Parents: According to the ESRB, this game is rated Mature and contains Violence and Blood. I’m a bit surprised by that rating. Maybe it’s the game’s stylized look, but I really didn’t pick up on anything particularly gruesome or inappropriate, aside from one or two gross-looking monster designs. I’d say it’s perfectly fine for teens.
Colorblind Modes: There are no colorblind modes available in the options.
Deaf & Hard of Hearing Gamers: Subtitles are available for all dialogue. Despite the game’s harsh difficulty, audio cues never play an important role. It’s fully accessible.
Remappable Controls: No, this game’s controls are not remappable. There is one alternate preset which maps the attacks to the R1 and R2 buttons.
He was born and raised in Amish country and has yet to escape, despite a brief stint in Philadelphia, where he attended Temple University. He took a one-credit course there called "Career Opportunities for English Majors," which painted a bleak picture for prospective writers. Mike remains steadfast in his ongoing role as a video game critic, however, and has recently written for GamesRadar. Most of his work can be found on HonestGamers, where he has contributed over 200 reviews to date.

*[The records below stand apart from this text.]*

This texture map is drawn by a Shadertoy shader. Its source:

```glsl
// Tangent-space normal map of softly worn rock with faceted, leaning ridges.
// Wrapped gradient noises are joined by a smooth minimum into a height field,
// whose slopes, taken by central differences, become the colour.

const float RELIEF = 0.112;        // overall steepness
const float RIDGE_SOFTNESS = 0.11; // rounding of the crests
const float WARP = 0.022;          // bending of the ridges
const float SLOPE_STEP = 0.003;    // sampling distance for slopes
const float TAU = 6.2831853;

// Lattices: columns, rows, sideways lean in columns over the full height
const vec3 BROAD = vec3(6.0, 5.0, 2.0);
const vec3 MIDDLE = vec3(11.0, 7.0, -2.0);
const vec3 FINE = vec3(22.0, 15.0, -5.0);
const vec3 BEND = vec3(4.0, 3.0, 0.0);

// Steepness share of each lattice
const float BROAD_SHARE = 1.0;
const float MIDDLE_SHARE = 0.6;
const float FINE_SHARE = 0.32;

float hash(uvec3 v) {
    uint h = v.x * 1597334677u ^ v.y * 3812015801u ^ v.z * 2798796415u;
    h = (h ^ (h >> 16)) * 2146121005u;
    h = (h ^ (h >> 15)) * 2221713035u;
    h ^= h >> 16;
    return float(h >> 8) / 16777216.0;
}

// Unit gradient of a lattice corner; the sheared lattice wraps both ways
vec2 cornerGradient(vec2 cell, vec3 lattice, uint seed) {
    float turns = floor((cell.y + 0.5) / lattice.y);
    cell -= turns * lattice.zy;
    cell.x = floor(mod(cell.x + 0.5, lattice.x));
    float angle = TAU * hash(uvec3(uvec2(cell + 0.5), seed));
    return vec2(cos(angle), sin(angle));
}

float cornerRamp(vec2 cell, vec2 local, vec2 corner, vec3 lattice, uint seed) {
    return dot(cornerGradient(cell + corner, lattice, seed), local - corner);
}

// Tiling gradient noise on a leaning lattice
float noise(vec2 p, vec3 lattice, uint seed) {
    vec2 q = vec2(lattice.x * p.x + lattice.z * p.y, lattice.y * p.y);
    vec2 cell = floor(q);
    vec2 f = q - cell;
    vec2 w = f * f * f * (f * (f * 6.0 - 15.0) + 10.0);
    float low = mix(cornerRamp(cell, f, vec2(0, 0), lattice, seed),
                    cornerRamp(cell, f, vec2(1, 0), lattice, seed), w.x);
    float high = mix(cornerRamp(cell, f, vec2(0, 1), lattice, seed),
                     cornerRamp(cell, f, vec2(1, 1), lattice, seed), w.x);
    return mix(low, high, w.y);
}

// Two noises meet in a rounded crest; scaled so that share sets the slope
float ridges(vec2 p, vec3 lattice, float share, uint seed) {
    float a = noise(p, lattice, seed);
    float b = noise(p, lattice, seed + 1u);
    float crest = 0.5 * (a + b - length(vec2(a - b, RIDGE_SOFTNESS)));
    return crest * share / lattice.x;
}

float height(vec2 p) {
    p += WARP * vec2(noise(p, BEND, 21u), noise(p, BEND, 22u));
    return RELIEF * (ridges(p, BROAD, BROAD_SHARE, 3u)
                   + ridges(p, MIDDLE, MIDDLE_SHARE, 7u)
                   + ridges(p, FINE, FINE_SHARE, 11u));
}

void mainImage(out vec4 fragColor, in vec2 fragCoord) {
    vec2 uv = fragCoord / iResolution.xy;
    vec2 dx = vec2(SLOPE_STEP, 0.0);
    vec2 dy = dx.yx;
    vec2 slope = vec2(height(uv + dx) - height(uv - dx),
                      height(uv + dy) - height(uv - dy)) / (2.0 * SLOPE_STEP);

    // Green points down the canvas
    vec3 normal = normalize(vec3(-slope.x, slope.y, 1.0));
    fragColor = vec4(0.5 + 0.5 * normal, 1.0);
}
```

When not playing games or writing about them, Mike is a rabid indie music fan and ardent concertgoer. He doesn't read as much as he probably should, but his current favorite author is Alastair Reynolds.